* _TO DO_: From the listing below, copy every line with the word "garland".
START EXTRACTED RECORDS
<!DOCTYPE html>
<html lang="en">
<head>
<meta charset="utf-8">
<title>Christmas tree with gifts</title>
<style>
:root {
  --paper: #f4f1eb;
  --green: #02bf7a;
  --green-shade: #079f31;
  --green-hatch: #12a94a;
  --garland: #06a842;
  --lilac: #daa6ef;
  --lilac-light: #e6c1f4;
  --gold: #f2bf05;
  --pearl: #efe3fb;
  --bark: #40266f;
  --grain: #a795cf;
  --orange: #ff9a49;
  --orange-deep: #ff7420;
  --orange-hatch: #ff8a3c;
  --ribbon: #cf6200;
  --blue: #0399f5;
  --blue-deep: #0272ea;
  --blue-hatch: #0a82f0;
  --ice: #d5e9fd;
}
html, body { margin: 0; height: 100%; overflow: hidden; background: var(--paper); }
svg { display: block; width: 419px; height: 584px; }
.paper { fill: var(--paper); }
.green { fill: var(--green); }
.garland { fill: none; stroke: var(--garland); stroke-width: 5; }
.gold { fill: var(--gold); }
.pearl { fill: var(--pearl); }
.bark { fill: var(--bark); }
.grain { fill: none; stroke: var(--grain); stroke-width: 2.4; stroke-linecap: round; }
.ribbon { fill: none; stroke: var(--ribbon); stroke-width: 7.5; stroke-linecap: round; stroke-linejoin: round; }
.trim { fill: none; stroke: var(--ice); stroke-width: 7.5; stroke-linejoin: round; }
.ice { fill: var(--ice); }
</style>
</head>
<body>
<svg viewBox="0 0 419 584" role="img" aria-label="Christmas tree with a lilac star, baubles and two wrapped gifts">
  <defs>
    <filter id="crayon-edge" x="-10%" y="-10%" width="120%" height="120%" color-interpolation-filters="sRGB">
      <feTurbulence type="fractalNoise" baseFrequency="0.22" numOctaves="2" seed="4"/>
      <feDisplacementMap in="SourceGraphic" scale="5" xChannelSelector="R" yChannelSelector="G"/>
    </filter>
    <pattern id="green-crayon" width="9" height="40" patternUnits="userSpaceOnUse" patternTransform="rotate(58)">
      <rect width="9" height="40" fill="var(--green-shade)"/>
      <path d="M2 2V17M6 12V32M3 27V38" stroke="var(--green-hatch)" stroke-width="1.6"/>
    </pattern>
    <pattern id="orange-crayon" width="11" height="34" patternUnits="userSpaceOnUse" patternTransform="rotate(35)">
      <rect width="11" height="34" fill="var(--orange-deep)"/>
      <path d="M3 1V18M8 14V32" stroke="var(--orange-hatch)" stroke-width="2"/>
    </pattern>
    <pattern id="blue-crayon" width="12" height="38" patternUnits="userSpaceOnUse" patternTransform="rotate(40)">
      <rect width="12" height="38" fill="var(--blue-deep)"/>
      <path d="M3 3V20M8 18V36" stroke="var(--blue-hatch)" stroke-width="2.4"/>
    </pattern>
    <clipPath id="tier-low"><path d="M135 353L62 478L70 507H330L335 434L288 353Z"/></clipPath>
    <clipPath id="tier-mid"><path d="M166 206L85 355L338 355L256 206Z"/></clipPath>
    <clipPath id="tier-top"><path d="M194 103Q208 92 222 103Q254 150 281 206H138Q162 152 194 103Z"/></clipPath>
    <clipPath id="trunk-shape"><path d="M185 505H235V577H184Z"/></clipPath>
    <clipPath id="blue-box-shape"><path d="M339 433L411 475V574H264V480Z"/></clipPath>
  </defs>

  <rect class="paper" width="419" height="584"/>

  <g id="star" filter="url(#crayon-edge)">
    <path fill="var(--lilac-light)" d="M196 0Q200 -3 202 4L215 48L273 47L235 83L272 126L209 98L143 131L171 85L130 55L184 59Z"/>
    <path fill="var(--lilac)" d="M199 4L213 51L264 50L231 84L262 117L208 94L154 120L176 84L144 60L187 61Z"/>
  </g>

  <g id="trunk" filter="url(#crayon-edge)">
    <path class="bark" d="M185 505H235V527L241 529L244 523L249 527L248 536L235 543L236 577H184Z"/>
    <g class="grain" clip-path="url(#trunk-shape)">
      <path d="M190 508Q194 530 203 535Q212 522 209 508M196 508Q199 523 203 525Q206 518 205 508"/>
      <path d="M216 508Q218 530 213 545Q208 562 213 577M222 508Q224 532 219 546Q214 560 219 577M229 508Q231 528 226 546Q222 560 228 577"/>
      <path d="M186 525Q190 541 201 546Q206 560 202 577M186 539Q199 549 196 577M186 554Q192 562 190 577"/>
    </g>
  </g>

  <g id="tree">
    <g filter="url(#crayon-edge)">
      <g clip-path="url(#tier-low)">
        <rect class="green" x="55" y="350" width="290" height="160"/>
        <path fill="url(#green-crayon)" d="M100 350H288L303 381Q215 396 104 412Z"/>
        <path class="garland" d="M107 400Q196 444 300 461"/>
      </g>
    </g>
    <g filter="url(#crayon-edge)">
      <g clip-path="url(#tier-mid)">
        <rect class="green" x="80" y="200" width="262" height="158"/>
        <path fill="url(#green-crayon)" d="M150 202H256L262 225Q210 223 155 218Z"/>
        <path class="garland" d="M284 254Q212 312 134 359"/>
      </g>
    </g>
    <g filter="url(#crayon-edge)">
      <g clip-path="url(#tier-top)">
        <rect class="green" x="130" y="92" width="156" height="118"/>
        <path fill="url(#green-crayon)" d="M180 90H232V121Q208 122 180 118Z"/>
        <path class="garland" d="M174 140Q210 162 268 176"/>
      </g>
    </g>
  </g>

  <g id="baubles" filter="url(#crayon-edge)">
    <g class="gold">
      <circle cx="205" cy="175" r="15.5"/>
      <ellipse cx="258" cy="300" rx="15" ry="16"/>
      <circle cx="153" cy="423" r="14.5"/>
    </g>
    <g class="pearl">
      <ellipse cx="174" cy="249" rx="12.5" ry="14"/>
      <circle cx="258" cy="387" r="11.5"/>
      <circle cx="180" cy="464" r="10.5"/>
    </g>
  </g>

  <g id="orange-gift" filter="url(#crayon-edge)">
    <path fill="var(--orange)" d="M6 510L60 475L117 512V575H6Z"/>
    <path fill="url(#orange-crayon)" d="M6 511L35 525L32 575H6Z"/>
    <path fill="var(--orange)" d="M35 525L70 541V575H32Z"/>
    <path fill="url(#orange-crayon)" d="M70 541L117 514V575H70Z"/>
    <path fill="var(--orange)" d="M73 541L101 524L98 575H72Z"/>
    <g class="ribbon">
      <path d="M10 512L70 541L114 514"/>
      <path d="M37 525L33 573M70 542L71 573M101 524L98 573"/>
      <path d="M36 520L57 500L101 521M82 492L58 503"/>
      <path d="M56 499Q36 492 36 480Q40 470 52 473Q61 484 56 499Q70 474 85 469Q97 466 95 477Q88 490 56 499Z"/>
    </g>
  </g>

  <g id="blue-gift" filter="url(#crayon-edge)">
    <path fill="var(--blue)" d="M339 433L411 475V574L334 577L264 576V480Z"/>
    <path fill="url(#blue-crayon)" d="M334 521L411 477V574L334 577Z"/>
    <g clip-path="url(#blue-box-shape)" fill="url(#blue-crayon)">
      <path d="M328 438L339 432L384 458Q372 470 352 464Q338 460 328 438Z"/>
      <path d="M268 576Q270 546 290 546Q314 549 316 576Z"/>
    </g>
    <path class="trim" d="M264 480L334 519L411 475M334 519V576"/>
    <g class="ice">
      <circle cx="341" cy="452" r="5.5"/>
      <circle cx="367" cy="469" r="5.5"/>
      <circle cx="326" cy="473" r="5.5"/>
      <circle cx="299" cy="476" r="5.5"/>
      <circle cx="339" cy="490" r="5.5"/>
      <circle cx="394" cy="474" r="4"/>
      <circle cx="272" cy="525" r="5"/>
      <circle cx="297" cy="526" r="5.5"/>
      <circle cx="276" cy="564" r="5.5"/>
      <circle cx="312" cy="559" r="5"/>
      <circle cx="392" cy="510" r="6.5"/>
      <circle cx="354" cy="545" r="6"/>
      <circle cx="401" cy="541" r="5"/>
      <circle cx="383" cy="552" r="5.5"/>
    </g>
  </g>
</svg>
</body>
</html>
END EXTRACTED RECORDS
* _WRITTEN SOLUTION_:
  --garland: #06a842;
.garland { fill: none; stroke: var(--garland); stroke-width: 5; }
        <path class="garland" d="M107 400Q196 444 300 461"/>
        <path class="garland" d="M284 254Q212 312 134 359"/>
        <path class="garland" d="M174 140Q210 162 268 176"/>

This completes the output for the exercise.